[Task to complete] Wherever "front" appears in a line of the records below, count that line, and report only the number.

[Collected data]
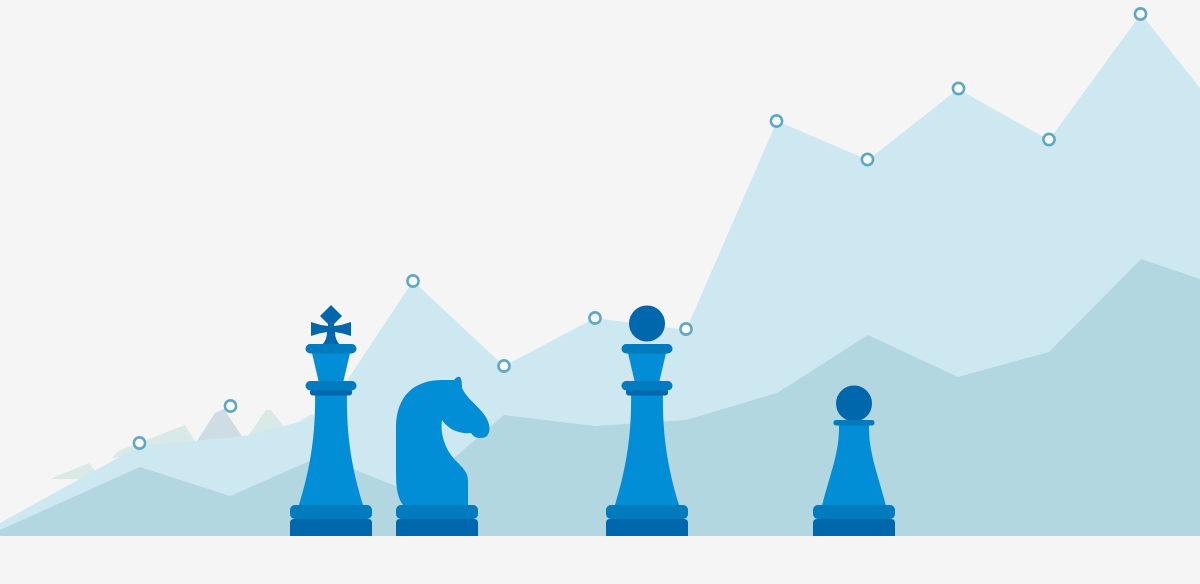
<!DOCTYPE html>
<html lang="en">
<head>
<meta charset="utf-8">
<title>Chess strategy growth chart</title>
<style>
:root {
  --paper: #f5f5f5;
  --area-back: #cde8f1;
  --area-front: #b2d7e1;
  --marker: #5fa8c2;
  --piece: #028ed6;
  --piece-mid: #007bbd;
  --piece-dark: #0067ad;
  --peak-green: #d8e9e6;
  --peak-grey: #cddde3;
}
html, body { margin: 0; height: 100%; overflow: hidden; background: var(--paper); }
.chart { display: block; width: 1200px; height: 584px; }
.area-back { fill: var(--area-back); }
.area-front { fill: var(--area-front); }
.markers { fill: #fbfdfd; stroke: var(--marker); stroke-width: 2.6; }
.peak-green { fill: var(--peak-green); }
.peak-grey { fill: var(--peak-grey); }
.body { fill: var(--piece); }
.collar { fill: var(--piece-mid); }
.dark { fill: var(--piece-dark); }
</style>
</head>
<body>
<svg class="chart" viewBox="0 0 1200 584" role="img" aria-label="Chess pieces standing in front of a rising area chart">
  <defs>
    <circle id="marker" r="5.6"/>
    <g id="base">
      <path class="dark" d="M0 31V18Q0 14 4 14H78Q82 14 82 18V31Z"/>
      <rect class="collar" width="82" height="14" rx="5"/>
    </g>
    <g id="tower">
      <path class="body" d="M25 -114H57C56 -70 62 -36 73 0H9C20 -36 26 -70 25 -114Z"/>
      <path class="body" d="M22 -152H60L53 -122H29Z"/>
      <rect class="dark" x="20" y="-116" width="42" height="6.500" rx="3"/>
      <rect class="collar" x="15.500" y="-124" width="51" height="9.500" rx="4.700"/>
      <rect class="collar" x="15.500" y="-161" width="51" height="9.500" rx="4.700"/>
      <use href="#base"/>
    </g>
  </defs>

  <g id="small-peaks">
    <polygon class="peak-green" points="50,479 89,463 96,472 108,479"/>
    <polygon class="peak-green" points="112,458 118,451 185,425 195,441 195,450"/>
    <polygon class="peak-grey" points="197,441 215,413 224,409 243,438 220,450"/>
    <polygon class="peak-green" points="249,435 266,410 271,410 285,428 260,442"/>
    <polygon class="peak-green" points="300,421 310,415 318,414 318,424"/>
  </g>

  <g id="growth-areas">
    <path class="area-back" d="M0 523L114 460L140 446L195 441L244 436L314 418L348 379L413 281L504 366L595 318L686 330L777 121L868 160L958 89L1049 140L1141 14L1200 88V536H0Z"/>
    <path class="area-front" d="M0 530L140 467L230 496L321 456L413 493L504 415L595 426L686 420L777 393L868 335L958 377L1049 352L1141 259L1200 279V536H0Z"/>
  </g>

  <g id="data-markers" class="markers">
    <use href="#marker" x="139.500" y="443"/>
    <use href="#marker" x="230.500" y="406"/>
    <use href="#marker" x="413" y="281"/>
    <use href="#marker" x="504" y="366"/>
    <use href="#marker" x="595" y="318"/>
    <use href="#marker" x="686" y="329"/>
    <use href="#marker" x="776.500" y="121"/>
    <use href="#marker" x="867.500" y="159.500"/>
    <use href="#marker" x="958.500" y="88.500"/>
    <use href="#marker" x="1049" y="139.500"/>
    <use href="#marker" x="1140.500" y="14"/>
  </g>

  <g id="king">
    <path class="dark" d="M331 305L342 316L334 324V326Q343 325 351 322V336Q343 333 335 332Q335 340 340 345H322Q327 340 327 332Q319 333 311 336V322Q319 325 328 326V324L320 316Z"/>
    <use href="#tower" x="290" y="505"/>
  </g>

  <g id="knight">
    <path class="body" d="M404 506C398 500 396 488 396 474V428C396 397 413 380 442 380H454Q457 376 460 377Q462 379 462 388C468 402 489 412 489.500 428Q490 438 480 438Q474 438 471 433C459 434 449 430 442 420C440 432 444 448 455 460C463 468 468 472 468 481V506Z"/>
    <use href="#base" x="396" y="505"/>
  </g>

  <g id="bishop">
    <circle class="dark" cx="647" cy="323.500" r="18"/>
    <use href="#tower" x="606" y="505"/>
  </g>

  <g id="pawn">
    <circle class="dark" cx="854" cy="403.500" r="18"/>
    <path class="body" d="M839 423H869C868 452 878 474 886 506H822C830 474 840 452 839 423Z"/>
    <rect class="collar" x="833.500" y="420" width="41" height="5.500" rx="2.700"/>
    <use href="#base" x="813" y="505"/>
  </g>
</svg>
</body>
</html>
* * *
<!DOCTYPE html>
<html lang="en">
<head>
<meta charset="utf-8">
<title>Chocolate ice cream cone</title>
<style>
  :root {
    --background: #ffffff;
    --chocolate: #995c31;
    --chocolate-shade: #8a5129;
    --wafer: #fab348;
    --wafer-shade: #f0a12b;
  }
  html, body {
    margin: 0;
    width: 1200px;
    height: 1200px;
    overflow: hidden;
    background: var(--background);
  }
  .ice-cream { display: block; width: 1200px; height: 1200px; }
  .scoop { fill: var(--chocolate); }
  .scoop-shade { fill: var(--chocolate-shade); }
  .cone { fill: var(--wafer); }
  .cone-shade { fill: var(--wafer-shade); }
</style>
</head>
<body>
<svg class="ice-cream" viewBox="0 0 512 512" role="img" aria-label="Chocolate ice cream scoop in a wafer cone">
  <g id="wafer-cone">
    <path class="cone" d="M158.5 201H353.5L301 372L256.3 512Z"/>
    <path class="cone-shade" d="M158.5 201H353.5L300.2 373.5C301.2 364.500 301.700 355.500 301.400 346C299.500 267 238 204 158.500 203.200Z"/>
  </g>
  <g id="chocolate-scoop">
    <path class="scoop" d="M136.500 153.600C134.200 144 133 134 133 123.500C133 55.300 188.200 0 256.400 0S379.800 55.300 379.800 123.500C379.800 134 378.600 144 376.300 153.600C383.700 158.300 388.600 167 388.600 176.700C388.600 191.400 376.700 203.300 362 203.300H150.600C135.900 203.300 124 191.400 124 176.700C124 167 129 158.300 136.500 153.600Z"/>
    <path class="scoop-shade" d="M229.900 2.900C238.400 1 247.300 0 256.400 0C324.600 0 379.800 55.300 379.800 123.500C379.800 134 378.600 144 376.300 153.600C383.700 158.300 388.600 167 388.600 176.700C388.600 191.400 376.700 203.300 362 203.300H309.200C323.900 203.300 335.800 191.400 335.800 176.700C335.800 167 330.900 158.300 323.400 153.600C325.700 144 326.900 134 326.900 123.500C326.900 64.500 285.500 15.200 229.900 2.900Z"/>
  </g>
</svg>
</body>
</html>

[Answer box] 4